Problem |
Write out, without any change, the lines in the material below that run from the line with "300 501 308V315L353" through the line with "-.24 0 1 358", both included.

The records |
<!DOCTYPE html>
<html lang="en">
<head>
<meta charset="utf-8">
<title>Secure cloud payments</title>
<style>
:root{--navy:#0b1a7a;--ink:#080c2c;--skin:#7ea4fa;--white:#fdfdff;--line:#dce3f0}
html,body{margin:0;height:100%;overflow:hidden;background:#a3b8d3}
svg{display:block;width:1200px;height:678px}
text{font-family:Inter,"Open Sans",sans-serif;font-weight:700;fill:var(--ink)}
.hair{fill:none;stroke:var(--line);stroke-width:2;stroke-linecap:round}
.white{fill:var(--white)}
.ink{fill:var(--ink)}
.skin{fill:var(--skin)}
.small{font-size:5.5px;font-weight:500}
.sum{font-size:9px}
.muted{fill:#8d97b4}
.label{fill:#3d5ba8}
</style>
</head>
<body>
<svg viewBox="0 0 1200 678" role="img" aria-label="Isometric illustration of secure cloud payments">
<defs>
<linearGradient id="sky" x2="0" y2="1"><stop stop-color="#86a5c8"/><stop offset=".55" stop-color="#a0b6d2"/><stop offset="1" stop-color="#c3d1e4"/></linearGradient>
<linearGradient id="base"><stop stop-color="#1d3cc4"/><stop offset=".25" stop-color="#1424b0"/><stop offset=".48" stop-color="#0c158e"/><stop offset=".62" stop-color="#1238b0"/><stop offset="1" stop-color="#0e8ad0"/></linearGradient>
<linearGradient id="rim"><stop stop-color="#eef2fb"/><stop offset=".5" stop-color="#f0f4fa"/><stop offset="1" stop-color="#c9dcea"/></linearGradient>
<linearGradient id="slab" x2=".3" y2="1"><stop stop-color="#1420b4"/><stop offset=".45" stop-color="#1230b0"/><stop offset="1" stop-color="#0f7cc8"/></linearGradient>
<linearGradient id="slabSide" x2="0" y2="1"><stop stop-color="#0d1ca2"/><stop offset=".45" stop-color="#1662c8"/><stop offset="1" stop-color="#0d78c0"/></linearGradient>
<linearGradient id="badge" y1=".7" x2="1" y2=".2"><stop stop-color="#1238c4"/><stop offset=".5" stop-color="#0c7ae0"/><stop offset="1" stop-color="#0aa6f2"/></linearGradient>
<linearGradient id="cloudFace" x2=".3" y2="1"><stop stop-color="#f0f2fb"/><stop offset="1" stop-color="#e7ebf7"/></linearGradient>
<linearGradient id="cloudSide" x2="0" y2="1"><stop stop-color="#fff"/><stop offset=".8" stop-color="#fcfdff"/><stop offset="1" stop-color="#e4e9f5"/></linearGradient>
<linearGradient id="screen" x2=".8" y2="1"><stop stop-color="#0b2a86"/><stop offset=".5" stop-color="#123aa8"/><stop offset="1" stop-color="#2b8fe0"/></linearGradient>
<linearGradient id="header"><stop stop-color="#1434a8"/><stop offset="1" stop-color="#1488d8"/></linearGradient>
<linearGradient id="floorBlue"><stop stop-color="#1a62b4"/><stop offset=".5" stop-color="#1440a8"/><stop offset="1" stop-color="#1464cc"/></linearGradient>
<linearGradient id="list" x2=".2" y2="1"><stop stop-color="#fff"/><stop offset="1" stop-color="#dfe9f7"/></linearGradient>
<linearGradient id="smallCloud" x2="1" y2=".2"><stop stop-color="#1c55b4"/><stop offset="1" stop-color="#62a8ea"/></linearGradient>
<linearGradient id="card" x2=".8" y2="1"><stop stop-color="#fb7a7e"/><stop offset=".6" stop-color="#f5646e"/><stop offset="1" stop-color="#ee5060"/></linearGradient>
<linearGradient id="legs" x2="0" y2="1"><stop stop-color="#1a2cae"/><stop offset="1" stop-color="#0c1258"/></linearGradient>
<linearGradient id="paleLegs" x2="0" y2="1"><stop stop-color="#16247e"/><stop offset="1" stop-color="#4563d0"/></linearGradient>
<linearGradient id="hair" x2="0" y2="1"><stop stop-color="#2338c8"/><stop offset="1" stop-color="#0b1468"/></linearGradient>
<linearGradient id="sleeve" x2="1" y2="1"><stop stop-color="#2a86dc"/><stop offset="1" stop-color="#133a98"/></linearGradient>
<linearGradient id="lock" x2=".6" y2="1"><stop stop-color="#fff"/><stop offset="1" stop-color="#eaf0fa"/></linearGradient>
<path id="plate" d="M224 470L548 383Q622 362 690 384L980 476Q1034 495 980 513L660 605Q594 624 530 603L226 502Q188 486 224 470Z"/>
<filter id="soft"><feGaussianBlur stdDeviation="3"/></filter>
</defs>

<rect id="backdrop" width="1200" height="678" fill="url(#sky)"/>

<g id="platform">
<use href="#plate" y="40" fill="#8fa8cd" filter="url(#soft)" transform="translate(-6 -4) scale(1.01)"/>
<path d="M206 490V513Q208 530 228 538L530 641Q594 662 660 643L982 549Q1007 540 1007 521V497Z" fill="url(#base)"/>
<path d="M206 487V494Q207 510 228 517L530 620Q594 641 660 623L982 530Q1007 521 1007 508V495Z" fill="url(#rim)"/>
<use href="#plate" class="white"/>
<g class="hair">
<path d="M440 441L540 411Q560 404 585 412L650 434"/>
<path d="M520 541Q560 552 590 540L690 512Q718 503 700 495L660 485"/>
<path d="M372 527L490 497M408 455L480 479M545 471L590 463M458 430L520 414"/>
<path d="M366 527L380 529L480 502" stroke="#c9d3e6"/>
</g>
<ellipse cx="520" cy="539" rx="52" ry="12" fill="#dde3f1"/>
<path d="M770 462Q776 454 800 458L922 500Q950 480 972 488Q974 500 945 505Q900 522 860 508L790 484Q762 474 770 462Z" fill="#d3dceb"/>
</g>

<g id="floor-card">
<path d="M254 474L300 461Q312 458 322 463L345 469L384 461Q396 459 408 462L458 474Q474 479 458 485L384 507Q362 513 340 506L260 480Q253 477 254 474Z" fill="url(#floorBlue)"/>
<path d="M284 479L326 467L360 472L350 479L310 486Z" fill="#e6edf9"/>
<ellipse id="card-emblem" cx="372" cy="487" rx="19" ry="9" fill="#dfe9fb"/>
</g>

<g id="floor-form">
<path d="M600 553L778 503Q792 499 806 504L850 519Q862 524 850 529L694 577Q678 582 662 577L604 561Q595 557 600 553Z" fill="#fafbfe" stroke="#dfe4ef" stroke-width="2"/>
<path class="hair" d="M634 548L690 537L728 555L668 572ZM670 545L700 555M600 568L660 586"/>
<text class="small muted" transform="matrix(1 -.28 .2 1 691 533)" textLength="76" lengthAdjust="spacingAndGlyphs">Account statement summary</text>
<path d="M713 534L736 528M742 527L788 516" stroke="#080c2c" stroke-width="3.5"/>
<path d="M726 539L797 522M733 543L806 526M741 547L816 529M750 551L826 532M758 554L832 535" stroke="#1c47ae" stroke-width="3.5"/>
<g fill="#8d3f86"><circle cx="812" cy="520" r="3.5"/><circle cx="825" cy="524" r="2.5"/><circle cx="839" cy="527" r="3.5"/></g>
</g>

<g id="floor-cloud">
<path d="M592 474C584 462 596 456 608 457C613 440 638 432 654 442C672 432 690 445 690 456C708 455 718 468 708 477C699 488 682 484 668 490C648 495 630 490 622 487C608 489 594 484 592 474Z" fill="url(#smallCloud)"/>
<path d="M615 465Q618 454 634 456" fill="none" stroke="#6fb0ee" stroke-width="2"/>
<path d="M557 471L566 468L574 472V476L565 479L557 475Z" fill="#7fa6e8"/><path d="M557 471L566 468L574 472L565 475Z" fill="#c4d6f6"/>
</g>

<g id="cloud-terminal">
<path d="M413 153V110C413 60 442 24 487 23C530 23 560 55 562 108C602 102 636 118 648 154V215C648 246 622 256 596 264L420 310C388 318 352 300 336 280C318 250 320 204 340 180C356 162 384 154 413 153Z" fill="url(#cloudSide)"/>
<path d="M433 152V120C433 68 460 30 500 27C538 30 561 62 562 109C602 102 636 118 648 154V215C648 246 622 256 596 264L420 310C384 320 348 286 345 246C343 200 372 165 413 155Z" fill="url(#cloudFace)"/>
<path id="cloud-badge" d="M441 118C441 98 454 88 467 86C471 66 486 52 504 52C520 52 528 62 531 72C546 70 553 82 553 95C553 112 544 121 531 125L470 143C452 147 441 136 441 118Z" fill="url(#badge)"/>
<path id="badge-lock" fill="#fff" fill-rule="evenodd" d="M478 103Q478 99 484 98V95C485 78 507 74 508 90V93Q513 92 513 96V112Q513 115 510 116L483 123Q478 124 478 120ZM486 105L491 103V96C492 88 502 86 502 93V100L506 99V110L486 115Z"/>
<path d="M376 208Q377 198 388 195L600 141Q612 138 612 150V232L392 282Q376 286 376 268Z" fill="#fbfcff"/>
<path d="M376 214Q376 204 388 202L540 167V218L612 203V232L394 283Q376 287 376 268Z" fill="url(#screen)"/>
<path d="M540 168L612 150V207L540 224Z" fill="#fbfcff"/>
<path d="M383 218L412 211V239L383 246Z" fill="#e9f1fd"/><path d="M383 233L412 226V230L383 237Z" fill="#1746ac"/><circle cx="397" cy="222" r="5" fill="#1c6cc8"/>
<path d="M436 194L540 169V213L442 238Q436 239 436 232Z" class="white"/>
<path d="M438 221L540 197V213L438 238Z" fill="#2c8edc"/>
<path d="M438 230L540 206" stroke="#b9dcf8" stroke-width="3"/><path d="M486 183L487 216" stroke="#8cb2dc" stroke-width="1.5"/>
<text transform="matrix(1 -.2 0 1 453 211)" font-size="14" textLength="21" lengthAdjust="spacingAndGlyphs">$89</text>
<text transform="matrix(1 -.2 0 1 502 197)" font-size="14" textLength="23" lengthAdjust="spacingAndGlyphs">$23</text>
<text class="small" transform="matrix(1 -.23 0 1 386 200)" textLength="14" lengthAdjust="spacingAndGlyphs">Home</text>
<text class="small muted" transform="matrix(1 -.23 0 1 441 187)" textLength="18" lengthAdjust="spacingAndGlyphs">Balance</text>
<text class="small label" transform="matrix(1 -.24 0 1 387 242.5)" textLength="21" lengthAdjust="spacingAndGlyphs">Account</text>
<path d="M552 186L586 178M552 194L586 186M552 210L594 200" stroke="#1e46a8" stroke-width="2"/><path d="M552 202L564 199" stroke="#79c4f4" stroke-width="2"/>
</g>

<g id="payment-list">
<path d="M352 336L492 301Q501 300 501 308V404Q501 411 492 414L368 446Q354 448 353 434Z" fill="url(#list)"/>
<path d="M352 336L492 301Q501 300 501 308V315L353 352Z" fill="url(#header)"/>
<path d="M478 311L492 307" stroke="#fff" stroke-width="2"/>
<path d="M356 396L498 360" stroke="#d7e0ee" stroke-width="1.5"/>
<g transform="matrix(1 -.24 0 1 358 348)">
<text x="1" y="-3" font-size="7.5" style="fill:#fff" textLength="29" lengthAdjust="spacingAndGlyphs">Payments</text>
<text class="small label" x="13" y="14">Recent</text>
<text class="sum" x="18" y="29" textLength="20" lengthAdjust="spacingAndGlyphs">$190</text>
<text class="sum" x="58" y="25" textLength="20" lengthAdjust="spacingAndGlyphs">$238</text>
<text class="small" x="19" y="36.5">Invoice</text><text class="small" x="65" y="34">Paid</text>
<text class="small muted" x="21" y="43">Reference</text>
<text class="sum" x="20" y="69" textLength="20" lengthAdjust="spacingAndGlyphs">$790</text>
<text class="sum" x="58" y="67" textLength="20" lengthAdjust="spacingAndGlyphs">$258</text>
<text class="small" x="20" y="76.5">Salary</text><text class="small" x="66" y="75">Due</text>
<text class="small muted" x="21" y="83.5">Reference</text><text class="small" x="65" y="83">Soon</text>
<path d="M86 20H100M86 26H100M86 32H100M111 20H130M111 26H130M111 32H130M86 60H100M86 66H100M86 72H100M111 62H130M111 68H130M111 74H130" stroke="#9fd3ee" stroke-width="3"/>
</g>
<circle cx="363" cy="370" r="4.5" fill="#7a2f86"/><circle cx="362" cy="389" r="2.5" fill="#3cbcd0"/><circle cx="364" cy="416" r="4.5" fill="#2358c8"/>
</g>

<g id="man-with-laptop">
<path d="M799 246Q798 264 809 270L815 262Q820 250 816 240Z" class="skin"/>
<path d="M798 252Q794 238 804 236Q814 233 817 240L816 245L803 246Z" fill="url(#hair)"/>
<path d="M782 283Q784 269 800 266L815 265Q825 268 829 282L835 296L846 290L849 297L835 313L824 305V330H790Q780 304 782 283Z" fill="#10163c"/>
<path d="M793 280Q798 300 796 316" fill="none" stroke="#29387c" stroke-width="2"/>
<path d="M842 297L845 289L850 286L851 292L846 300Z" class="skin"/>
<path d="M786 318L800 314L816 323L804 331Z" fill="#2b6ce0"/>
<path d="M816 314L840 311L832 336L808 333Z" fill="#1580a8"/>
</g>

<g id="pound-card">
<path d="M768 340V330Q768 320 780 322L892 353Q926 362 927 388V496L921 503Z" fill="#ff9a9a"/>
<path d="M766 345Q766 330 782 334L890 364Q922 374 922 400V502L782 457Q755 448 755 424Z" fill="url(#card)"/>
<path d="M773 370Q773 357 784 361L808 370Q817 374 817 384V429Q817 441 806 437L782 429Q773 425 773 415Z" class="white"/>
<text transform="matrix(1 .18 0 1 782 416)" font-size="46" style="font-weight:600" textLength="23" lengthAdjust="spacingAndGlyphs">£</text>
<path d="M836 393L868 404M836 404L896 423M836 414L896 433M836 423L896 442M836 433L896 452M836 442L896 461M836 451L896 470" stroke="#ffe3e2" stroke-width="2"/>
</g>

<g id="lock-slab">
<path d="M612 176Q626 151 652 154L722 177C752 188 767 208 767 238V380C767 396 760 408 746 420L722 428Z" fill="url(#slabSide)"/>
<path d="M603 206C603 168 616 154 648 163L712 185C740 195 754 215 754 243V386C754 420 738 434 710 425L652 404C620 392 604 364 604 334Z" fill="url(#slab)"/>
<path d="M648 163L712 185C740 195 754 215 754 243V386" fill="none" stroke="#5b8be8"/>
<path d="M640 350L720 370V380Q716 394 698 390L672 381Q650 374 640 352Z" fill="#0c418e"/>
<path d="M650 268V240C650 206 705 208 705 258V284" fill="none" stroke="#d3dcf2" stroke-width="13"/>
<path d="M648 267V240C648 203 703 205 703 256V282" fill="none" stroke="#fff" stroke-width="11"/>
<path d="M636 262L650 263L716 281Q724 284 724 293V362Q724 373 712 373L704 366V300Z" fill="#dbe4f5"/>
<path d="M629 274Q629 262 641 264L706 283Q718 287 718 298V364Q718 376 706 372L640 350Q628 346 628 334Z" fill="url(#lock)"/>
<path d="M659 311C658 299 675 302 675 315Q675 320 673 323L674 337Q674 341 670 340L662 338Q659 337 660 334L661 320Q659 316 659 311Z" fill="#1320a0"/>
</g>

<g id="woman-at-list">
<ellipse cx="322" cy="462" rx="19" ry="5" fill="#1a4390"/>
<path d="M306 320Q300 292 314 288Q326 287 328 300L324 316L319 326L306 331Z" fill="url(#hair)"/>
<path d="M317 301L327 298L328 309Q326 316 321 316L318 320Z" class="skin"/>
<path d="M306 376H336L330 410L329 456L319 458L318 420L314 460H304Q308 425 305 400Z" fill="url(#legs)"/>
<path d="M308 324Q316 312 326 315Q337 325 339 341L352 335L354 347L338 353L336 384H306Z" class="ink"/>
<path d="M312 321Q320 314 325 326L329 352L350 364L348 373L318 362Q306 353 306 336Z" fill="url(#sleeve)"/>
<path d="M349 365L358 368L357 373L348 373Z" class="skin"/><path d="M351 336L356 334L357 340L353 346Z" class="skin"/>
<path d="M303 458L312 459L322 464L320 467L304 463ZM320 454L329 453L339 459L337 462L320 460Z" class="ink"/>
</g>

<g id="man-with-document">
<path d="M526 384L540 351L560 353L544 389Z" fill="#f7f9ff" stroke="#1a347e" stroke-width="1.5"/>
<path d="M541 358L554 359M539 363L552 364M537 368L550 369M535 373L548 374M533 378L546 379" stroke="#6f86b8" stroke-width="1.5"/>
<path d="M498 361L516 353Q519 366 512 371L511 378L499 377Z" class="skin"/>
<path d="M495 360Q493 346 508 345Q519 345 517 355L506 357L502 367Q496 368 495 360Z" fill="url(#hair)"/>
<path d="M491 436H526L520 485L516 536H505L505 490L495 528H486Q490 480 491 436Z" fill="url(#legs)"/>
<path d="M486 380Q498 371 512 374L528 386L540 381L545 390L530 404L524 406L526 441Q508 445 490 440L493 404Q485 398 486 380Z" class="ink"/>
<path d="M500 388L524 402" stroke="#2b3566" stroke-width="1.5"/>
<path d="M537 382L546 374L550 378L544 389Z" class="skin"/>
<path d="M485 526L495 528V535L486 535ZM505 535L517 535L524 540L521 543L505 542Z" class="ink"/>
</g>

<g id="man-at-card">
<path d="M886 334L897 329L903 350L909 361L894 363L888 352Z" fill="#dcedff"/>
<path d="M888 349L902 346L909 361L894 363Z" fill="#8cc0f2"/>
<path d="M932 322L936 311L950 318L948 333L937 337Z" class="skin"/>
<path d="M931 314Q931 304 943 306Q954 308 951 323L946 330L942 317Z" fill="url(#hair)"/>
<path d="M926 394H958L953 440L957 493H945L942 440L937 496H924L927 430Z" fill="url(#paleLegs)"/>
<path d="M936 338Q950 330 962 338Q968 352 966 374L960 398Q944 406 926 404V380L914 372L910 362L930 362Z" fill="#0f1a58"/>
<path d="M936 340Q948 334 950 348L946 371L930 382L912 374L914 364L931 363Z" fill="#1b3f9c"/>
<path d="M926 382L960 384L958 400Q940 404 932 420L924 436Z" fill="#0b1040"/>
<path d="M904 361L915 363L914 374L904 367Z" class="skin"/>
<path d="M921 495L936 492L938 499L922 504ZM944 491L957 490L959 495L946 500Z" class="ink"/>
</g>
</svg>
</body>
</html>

Your response |
<path d="M352 336L492 301Q501 300 501 308V315L353 352Z" fill="url(#header)"/>
<path d="M478 311L492 307" stroke="#fff" stroke-width="2"/>
<path d="M356 396L498 360" stroke="#d7e0ee" stroke-width="1.5"/>
<g transform="matrix(1 -.24 0 1 358 348)">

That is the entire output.